“There is a sense of incompleteness about it. You seemed to be sitting on the end of a huge pushcart, propelled by an invisible force and guided by a hidden hand…Gradually I felt that I did not need the protection of a horse in front of me.”
Today, we are at the brink of another radical shift in our transportation technology. Will Americans — famous for our car culture — accept a more passive role as passengers in largely self-driving cars?
“Drivers today are already quite willing to give up their driving tasks, as long as it is to someone that they implicitly trust. We see this every time someone hails a taxi, hires a chauffeur, or hands the keys over to a friend on a long drive.”
The psychological hurdles are more ones related to ownership and responsibility, explains Brennan. “We don’t have a culture, outside of multi-millionaires, where we hire or trust strangers to drive vehicles we own ourselves. Many of these hurdles are related to trust and assumption of reliability. But given that the richest people in the country are happiest letting others regularly assume their driving burdens, there’s no reason to believe that the general public wouldn’t be similarly interested.”
Thanks to recent advances in GPS, radar and laser technologies, autonomous vehicles, aka driverless cars, are no longer the stuff of science fiction. Several states have already legalized their use, and some predict that self-driving cars will be a routine part of life within a decade or less. In fact, General Motors has announced that its first self-driving car — a Cadillac — will hit the market in 2017.

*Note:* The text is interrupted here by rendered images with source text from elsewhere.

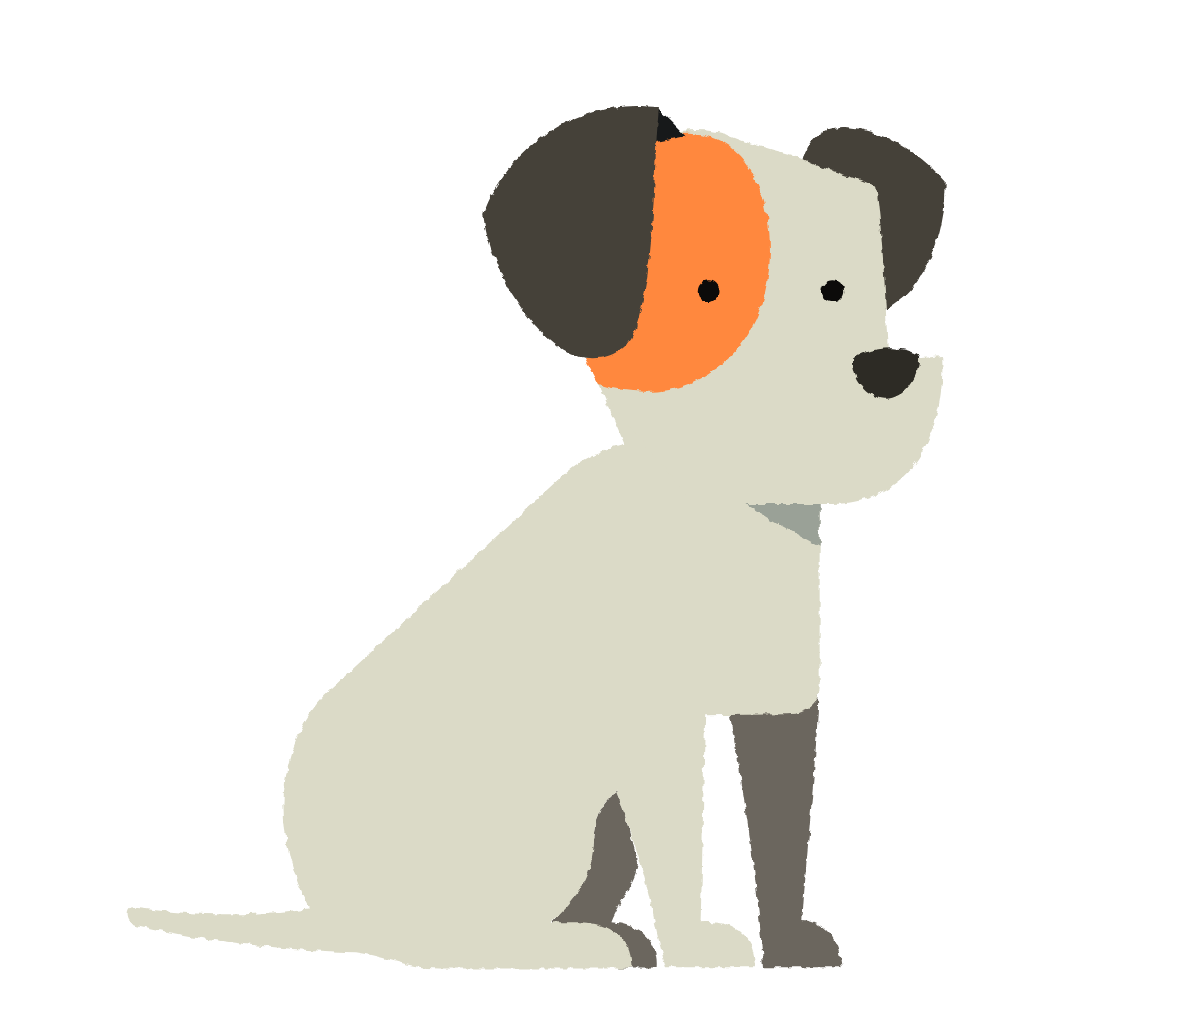
<!DOCTYPE html>
<html lang="en">
<head>
<meta charset="utf-8">
<title>Sitting dog</title>
<style>
  :root {
    --paper: #ffffff;
    --coat: #dbdac7;
    --ear: #454139;
    --far-leg: #6b665e;
    --patch: #ff883e;
    --neck-shadow: #9aa197;
    --nose: #2d2b25;
    --ink: #0c0b0a;
    --ear-fold: #17191a;
  }
  html, body { margin: 0; background: var(--paper); overflow: hidden; }
  .illustration { display: block; width: 1200px; height: 1017px; }
  .coat { fill: var(--coat); }
  .ear { fill: var(--ear); }
  .far-leg { fill: var(--far-leg); }
  .patch { fill: var(--patch); }
  .neck-shadow { fill: var(--neck-shadow); }
  .nose { fill: var(--nose); }
  .eye { fill: var(--ink); }
  .ear-fold { fill: var(--ear-fold); }
</style>
</head>
<body>
<svg class="illustration" viewBox="0 0 519 440" preserveAspectRatio="none" role="img" aria-label="Cream dog with dark ears and an orange eye patch, sitting and facing right">
  <defs>
    <filter id="rough-edge" filterUnits="userSpaceOnUse" x="0" y="0" width="519" height="440" color-interpolation-filters="sRGB">
      <feTurbulence type="fractalNoise" baseFrequency="0.28" numOctaves="2" seed="7" result="grain"/>
      <feDisplacementMap in="SourceGraphic" in2="grain" scale="2.6" xChannelSelector="R" yChannelSelector="G"/>
    </filter>
    <circle id="eye" r="4.7"/>
  </defs>

  <g filter="url(#rough-edge)">
    <g id="far-legs" class="far-leg">
      <path d="M267 342 C260 347 258 353 257 363 C255 379 247 390 236 402 L268 419 L284 419 C285 408 278 400 264 399 C268 389 275 382 276 373 C273 362 270 352 267 342 Z"/>
      <path d="M315 306 L354 300 C353 332 349 366 347 398 C357 399 363 406 364 418.500 L330 418.500 C328 382 322 344 315 306 Z"/>
    </g>

    <path id="far-ear" class="ear" d="M347 73 C348 60 356 54 367 55 C385 57 400 68 409 79 C409 104 399 127 381 135 L370 90 Z"/>

    <path id="body" class="coat" d="M256 160 C261 170 265 180 270 192 C259 195 252 198 243 206 L140 301 C119 324 117 361 134 393 C108 397 82 396 57 392.500 C54 394 55 399 58 400 C91 408 125 411 154 412 C168 414 176 419 190 419 L273 419 C274 407 265 399 250 399 L238 399 C253 386 256 377 257 363 C258 353 260 347 267 342 C270 354 275 366 278 377 C282 391 284 405 288 418.500 L327 418.500 C327 406 319 398 303 399 C304 369 304 340 305 309.500 L340 309 C350 309 354.500 304 354.500 297 L354.500 210 L300 150 Z"/>

    <path id="neck-shadow" class="neck-shadow" d="M320 216 L354.500 216 L354.500 236.500 C343 230 332 225 320 216 Z"/>

    <path id="head" class="coat" d="M283 60 C292 56 303 55 314 58 C326 64 340 65 350 70 C360 75 370 76 379 81 C382 104 383 130 384 153 C391 156 400 155 407.500 154 C409 189 393 218 360 218 L300 218 L262 172 L255 156 Z"/>

    <path id="eye-patch" class="patch" d="M283 60 C311 50 333 70 333 108 C333 147 307 170 279 169.500 C270 169 263 168 259 166 L253 155 L272 146 Z"/>

    <path id="ear-fold" class="ear-fold" d="M283 46 C288 50 292 54 296.500 59 L281 62 Z"/>
    <path id="near-ear" class="ear" d="M209 93 C216 71 244 41 285 46.500 C282 78 284 113 275 142 C271 153 262 157 249 154 C234 149 212 120 209 93 Z"/>

    <g id="face">
      <use href="#eye" class="eye" x="306.500" y="126"/>
      <use href="#eye" class="eye" x="360" y="126"/>
      <path class="nose" d="M369 155 C376 150 390 149 397.500 154 C398 163 391 172.500 383 172.500 C375 172 368 164 369 155 Z"/>
    </g>
  </g>
</svg>
</body>
</html>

Although the technology is exciting, “real challenges exist,” Brennan explains. Even highly unlikely scenarios for one vehicle can become daily events nationwide, considering the hundreds of millions of vehicles on the road every day.”
If and when something goes wrong, it’s not clear who would be responsible, notes Brennan. “Who is going to be held liable when a self-driving car causes injury to others?” he asks. “The engineers who programmed the car’s computer? The manufacturer? The owner?” And when a self-driving car gets pulled over for a traffic violation, who gets the ticket? On roads shared by human-operated and robotic vehicles, the number of possible legal, ethical and insurance conflicts seems infinite.
As far as infrastructure, Brennan says, “there is a growing need for vehicle-to-vehicle to and vehicle-to-infrastructure communication systems.” For example, he adds, “We do not want a thousand automated vehicles driving at a three-foot spacing interval on an interstate exchange to suddenly decide to put the driving into human hands right at the exchange, thereby causing an instant traffic jam — or accident!” The infrastructure and surrounding vehicles will be required to communicate very important data about such things as congestion, accidents, collision hazards, and road conditions, Brennan expects.
Although increased safety on the road is expected to eventually become one of the main benefits of autonomous cars, we are not there yet, says Brennan. Google’s self-driving car project, launched in 2009, has now logged over 700,000 miles.
There have been two reported crashes, he explains, and “multiple crashes of autonomous vehicles” in the DARPA Grand Challenge, the Defense Department’s annual driverless car competition.
What’s more, says Brennan, “The testing is not a fair representation of autonomous driving, as there are still humans in nearly all of these vehicles who are intervening when they perceive dangerous situations.”
“In terms of improving safety,” says Brennan, “one long-term advantage is that crashes in self-driving cars can be carefully documented and explored with as much care as a plane crash.” This will enable companies to continue refining the technology to address specific problems.
Perhaps the biggest benefit of self-driving cars? Saving time and improving quality of life, says Brennan. “There is a time-obsessed segment of American culture that is pushing toward autonomous driving,” he explains. Brennan.
“We are one of the most work- and time-focused societies in the world. Millions of people have commutes to work of an hour or more each way, and these are often considered wasted hours in our lives.”
If we can improve our productivity by getting work done while the vehicle drives for us, he adds, “I have little doubt that people will embrace it. Indeed, most would pay a great deal of money for a few extra hours a day.”
In time, we may need to decide if humans are even required to be in the vehicle, Brennan adds. “Wouldn’t it be nice to just send the car to pick up the kids at soccer practice?” he asks, with a grin.
Sean Brennan, Ph.D. is Associate Professor of Mechanical Engineering at Penn State and Director of the Intelligent Vehicles and Systems Group. He can be reached at firstname.lastname@example.org